“Oftentimes, attendance for an international meeting is substantially lower than anticipated due to lack of convenient flight options for attendees,” Bitterman says. “It doesn’t matter if the flights are being paid for by the company — attendees will be deterred if the location isn’t easy, such as direct flights at convenient times, for them to get to.”
The biggest mistake Miles has seen meeting planners make is being too direct with their international counterparts.
“Planners are used to calling the shots, so they may default to assigning tasks for international colleagues to follow suit. However, when planning international meetings, planners must be much more thoughtful,” Miles says. “Planners have to take the time to connect with the local team early on in the process to set and manage expectations and to understand what they expect of the planner, too.”
One common mistake planners make is assuming that everything that comes “standard” in the U.S. is standard in the country where a meeting is being planned.
“I remember planning a meeting in Spain and finding out onsite that house phones were not standard in the hotel meeting rooms,” Miles says. “That was a costly and inconvenient mistake that yielded five days of running around the hotel to notify staff of my needs, and alternatively using my mobile phone to make calls and send texts for every single request.
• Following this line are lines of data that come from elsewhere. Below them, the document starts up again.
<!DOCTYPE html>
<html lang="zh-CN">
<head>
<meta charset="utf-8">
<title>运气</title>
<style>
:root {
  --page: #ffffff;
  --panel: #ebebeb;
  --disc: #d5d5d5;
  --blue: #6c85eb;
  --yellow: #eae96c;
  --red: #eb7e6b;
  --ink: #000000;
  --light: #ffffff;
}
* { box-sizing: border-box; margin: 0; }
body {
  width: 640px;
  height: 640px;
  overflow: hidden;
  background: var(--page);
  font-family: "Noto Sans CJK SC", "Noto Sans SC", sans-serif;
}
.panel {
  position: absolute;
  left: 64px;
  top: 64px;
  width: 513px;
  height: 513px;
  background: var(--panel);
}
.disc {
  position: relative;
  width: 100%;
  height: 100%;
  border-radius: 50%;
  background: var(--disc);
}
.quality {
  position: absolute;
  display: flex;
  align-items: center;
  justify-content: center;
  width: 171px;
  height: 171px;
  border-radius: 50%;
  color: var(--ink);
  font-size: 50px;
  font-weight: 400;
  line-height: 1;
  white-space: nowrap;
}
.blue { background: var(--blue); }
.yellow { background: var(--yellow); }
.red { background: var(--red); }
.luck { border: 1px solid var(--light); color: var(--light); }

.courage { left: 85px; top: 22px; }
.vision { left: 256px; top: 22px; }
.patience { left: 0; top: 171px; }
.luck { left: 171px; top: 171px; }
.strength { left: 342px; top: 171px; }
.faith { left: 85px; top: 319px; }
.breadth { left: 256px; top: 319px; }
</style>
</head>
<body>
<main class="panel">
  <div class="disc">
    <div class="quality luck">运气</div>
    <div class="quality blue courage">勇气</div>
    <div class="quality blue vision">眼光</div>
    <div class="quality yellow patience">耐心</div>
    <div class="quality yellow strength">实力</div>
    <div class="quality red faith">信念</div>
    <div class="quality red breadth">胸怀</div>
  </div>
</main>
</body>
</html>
Needless to say, for the Hong Kong meeting the following month, we rented two-way radios.”
McIntosh says planners may not factor in a contingency for currency fluctuation, and they may assume audio-visual equipment will be compatible with U.S. equipment. Other missteps include not filling out the proper paperwork for customs or not allowing enough time or money for shipping.
Says Nelson, “If you anticipate shipping extensive materials and/or products to the meeting destination, then it’s a huge mistake not to hire a shipping/forwarding company who will take charge and ensure everything goes through customs without issue.”
Failure to do this can result in materials being impounded or held up for several days to clear customs. It is especially important to provide this information to potential exhibitors who could be shipping large amounts of materials and booths.
To help make international meeting and event planning a smooth process, experts stress the importance of having a strong DMC partner. At Luxpitality, Bitterman relies heavily on their DMC division to provide not only knowledge and resources overseas, but also boots on the ground in the locations where they plan international meetings.
“The value of being able to tap into the expertise of locals when dealing with the logistics of transportation, planning offsite events or even making restaurant recommendations is off the charts,” Bitterman says.
Finally, it’s imperative to help attendees realize that they too have a personal, vested interest in remaining compliant with the rules and regulations of the country where the meeting is being held.
“Meeting planners don’t want to suck all the fun out of the international meeting, but the reality is that in both the financial and insurance sectors, there is a fair amount of regulatory red tape, and it varies country to country,” Bitterman says. “Making attendees aware of what the rules are is not enough — they should also be made aware of what the repercussions of falling out of compliance are both for their company and for them personally.” I&FMM
Local destination management companies and tourism bureaus in the region a planner is choosing to hold a meeting can be invaluable for providing information about the local holidays, hotels, transportation, etc. Here are more sources: